Task prompt ▸ Filter the listing below down to the lines containing the word "blue".
Given entries Start Marker
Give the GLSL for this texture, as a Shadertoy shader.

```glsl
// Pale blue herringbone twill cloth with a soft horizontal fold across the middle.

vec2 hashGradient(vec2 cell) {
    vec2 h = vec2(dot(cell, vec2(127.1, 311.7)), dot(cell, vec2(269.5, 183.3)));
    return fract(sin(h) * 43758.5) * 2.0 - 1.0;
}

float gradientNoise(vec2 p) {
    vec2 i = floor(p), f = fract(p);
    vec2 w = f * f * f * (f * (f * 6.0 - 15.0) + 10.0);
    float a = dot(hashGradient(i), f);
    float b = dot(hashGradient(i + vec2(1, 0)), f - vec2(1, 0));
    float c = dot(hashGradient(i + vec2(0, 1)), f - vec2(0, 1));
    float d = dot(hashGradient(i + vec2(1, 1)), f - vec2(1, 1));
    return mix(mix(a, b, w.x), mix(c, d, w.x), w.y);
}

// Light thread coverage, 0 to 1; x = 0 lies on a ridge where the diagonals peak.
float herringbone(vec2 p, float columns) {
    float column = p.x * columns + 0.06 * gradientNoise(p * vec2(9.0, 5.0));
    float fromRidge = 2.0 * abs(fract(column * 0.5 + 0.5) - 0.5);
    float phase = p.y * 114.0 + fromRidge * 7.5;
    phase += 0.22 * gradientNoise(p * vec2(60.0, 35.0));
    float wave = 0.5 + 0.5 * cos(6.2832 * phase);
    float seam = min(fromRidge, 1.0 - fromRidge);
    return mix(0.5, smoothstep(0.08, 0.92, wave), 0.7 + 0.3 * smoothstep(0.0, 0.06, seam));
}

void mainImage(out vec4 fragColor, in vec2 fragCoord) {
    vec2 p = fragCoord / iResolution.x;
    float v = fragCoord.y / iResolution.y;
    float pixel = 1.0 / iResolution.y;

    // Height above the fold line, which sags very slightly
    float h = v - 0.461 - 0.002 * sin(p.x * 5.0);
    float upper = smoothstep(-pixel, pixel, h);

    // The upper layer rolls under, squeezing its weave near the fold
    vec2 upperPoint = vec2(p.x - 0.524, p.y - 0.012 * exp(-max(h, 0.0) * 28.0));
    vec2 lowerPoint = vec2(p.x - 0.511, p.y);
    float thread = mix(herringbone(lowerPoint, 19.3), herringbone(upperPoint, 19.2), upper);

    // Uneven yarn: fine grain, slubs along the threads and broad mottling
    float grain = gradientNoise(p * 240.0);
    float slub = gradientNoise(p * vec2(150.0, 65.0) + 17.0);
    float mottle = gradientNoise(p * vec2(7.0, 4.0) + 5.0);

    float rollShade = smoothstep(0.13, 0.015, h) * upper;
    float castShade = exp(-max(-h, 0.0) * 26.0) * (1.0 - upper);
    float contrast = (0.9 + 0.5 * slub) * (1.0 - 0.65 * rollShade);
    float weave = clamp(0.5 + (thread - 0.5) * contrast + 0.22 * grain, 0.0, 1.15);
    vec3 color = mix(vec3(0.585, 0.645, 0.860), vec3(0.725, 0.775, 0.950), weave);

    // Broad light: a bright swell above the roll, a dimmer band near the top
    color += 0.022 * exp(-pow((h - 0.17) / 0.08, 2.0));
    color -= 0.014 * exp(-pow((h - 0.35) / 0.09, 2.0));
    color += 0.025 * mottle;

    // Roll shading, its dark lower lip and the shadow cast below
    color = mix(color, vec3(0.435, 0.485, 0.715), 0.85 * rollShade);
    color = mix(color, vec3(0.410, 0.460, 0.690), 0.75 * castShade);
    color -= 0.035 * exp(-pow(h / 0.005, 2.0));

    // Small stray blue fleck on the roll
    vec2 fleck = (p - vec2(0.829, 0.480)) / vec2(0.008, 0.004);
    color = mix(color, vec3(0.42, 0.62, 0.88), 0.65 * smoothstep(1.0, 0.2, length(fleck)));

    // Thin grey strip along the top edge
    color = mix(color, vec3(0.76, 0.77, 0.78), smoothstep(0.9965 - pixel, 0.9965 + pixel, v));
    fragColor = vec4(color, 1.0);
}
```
Given entries End Marker
Completed task ▸
// Pale blue herringbone twill cloth with a soft horizontal fold across the middle.
    // Small stray blue fleck on the roll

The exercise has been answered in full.